What is resilience?
The movie, “The Promise,” is a film that deals with the Armenian tragedy in art-form. According to Raffi Cavoukian, C.M., O.B.C., writing for The Huffington Post, “You will be moved to tears.” He went on to say that, “The pain and trauma of the Armenian genocide can never be fully eased. The Armenian community has been forced to scatter from their geographical origins, which has severed their connection as a people. Three million Armenians currently live in Armenia while 8-10 million live in other places around the globe.”
Partnerships, promise, resilience
Prior to 1993, I never imagined visiting the newly independent Republic of Armenia. It is amazing how things happen, doors open, and life is reimagined. As US partnership coordinator for three US-Armenia partnerships, I had the opportunity to visit what is affectionately referred to as “The Motherland” for the first time. I saw firsthand the “promise” of a people whose mission was to preserve and protect the country and her people. I saw a resilient people, and I soon became a part of that promise.

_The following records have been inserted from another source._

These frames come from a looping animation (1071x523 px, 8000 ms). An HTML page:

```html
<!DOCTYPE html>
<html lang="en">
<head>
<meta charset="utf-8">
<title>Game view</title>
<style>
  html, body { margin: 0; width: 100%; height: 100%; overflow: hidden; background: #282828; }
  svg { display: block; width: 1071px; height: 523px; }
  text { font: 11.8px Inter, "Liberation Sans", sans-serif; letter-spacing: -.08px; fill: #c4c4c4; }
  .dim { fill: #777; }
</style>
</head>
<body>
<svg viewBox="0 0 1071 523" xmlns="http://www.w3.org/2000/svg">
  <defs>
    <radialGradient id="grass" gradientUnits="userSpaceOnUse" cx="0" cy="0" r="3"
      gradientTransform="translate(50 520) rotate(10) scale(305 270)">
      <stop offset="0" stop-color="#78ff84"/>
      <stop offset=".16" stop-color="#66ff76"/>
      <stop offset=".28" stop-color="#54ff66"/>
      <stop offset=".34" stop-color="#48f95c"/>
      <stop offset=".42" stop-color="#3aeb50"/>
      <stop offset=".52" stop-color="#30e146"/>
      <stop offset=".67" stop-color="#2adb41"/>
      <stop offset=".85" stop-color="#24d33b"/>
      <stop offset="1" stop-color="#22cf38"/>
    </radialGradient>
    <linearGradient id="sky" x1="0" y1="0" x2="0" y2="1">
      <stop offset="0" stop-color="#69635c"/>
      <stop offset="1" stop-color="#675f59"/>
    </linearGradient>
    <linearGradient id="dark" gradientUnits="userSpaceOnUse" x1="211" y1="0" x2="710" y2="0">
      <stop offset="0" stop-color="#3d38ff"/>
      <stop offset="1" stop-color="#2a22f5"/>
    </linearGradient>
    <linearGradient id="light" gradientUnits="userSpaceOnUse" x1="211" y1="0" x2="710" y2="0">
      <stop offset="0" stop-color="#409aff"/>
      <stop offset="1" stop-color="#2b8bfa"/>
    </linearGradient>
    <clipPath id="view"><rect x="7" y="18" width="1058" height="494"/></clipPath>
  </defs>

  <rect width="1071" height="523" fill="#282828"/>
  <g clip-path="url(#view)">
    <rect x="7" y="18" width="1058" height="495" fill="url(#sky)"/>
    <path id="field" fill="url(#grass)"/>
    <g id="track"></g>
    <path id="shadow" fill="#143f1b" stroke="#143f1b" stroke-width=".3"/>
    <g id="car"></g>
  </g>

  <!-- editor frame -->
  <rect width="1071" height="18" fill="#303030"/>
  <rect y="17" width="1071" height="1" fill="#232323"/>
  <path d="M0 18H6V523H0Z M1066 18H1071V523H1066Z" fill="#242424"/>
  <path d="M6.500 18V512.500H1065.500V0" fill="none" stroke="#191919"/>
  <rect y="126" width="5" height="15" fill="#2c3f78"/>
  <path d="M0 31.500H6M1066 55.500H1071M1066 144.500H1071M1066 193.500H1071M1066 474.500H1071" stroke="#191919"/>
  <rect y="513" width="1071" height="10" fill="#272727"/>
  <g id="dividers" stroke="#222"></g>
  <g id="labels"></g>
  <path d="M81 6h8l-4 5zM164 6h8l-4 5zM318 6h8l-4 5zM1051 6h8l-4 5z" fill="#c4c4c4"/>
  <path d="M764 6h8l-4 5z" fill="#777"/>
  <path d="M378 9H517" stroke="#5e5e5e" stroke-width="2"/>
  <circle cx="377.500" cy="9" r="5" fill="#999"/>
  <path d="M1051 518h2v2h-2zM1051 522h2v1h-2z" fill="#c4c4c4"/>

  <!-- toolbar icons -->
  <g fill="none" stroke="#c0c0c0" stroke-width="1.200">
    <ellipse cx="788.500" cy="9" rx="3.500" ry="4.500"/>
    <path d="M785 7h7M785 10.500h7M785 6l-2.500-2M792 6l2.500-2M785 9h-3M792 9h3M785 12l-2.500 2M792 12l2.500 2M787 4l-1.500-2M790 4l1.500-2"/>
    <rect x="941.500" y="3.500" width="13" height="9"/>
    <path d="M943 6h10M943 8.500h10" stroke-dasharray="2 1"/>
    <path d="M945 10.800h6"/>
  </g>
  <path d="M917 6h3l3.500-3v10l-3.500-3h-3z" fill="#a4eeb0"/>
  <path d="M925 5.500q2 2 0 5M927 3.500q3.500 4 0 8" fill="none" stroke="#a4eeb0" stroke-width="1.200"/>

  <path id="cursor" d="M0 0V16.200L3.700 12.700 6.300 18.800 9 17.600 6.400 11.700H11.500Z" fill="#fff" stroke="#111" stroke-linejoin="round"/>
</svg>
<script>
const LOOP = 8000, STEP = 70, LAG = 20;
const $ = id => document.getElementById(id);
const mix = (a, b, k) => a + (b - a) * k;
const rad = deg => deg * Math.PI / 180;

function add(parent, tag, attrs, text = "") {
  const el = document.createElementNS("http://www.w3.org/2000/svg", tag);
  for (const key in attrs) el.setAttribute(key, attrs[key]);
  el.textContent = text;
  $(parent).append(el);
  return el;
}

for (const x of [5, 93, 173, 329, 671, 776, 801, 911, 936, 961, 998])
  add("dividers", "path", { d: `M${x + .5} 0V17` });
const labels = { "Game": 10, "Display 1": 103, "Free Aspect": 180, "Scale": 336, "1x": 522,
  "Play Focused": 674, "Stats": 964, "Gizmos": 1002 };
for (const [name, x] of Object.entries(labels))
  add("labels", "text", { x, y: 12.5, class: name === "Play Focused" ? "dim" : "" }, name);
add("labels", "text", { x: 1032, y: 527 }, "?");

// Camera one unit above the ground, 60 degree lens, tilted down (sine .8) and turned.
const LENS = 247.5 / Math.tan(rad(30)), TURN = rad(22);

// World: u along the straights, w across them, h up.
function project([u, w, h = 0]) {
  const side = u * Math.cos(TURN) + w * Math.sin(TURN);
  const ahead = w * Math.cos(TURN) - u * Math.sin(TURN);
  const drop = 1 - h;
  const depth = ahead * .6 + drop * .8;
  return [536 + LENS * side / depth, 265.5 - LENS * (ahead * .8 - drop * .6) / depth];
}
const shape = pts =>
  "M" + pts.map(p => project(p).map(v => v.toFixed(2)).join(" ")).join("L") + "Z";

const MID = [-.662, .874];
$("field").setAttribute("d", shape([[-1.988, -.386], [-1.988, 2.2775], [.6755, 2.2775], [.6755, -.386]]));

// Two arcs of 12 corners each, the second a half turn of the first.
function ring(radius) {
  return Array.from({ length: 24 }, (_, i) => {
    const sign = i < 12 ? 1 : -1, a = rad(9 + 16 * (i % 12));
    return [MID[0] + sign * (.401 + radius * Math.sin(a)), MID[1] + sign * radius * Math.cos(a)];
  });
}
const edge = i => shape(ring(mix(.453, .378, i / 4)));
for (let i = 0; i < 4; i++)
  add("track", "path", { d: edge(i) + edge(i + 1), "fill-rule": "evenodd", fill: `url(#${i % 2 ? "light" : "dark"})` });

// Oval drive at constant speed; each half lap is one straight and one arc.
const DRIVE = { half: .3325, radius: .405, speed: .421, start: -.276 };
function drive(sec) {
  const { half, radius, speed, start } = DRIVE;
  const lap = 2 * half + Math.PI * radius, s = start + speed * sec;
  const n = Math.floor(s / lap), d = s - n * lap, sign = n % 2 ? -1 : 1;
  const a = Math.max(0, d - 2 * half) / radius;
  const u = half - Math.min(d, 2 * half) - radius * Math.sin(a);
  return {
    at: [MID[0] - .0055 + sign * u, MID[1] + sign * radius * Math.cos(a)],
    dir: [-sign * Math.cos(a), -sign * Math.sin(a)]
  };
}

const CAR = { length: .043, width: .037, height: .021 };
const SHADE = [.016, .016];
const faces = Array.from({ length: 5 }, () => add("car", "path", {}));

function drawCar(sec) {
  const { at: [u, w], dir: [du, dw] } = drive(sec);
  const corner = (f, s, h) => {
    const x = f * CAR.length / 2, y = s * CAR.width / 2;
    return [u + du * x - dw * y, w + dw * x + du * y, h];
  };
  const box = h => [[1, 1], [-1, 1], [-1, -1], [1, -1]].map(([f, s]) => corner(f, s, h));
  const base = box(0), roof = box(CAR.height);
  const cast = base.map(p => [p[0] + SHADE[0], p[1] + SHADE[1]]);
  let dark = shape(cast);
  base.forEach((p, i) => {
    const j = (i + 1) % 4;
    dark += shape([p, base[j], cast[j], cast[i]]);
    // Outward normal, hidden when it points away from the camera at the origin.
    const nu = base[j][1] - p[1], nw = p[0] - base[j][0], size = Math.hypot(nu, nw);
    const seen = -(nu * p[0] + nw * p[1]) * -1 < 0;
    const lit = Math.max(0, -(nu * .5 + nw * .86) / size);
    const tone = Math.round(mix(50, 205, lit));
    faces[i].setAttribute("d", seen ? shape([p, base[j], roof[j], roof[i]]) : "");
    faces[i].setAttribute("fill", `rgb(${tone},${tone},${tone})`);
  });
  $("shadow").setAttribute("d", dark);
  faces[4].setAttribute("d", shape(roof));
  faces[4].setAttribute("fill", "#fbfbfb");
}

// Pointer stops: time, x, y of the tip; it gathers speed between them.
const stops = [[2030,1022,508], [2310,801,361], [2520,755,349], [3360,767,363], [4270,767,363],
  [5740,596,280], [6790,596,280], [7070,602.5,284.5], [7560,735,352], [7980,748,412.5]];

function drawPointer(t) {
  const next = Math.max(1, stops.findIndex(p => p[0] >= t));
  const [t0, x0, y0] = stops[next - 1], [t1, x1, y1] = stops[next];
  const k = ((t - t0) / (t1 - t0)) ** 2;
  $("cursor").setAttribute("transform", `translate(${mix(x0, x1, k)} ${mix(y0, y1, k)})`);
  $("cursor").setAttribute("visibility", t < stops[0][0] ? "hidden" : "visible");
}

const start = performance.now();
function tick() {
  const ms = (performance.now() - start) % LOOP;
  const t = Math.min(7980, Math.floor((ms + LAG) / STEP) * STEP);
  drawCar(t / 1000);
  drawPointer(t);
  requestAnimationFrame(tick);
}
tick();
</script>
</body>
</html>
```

Under the initial cooperative agreement signed with USAID in 1992, two hospital-based partnerships and an outpatient partnership were established the following year in Yerevan, Armenia. The partnerships improved targeted healthcare services while strengthening the country’s capacity for ongoing improvements in the quality of care. The first partnership brought together the Erebouni Medical Center with Beth Israel Hospital in Boston, Massachusetts, and focused on improving women’s health services and Harvard Medical School Alumni, focused on medical education. My colleagues from Erebouni, Haroutioun Kushkyan and Nara Mamikonyan, arranged for honorary citizenship documents for me, allowing me to enter and leave the Republic as needed – what an incredible honor.
The University of California at Los Angeles (UCLA) Medical Center replaced Beth Israel Hospital as the US partner in 1995 and the resulting Yerevan/Los Angeles partnership expanded its scope to encompass neonatal resuscitation and nursing education.
The second Armenia partnership was between the Emergency Scientific Medical Center in Yerevan and Boston University Medical Center (BUMC) and Boston City Hospital. This partnership initially focused on improving emergency medical services (EMS), including the development of an EMS training center (EMSTC), and later was expanded to address infection control, nursing and medical education, and hospital administration. I’ll never forget my maiden visit to the Holy Temple of Etchmiadzin Cathedral, accompanied by Dr. Ara Minasyan, chief of Emergency Scientific Medical Center. The Cathedral is the mother church of the Armenian Apostolic Church, located in the city of Vagharshapat, Armenia. Dr. Minasyan is the former medical director of the Temple. The initial partnership has survived the test of time; BUMC has established a medical elective for fourth-year medical students at St. Grigor Lusavorich Medical Center, in Yerevan, Republic of Armenia. The elective is open to medical students from accredited medical schools in the United States and Canada. St. Grigor Lusavorich Medical Center is directed by Ara Minasyan.
The third program was between an outpatient center known as Diagnostica, and LDS Hospital in Salt Lake City. As US coordinator, it was my privilege and honor to serve the partners from both parts of the globe.
My role involved collaboration, communication, strategic partnering and at times, politics. Meeting with the Minister of Health for a debriefing following each visit provided the opportunity to build upon our successes and celebrate our accomplishments. A meeting with First Lady Lucia Ter-Petrosyan gave me an opportunity to tour the local orphanages, visit her at Sevan Lake, and to understand her commitment to Armenia’s future. She demonstrated resilience. A few years later, a meeting at the home of First Lady, Bella Kocharyan, gave me a chance to learn more about her medical training as an epidemiologist, and to address our mutual plans for nursing’s future.
Multiple trips to the “Motherland” brought me closer and closer to the Armenian people, and my promise was to continue to foster the development of nursing excellence, continuous learning, and partnership. The opportunity to charter the first chapter of Sigma Theta Tau International Honor Society of Nursing (STTI) in Yerevan was a part of that promise. Co-sponsorship of the First, Second, and Third International Nursing Congresses in Yerevan were a part of that promise. My continued respect for, and collaboration with, my Armenian partners is an ongoing element of that promise.
It has been twenty-four years since my first visit to The Motherland. Twenty-four years have generated long-term friendships, ongoing collaboration, and a solid future. When I speak to others about my involvement in Armenia, they ask if I am of Armenian descent. Although my Armenian colleagues affectionately referred to me as “Weinsteinian” or “Sharonjon,” no, I am not Armenian. I am, however, and always will be, respectful of the small country, yet a great nation, that has taught me about partnership, promise, and resilience.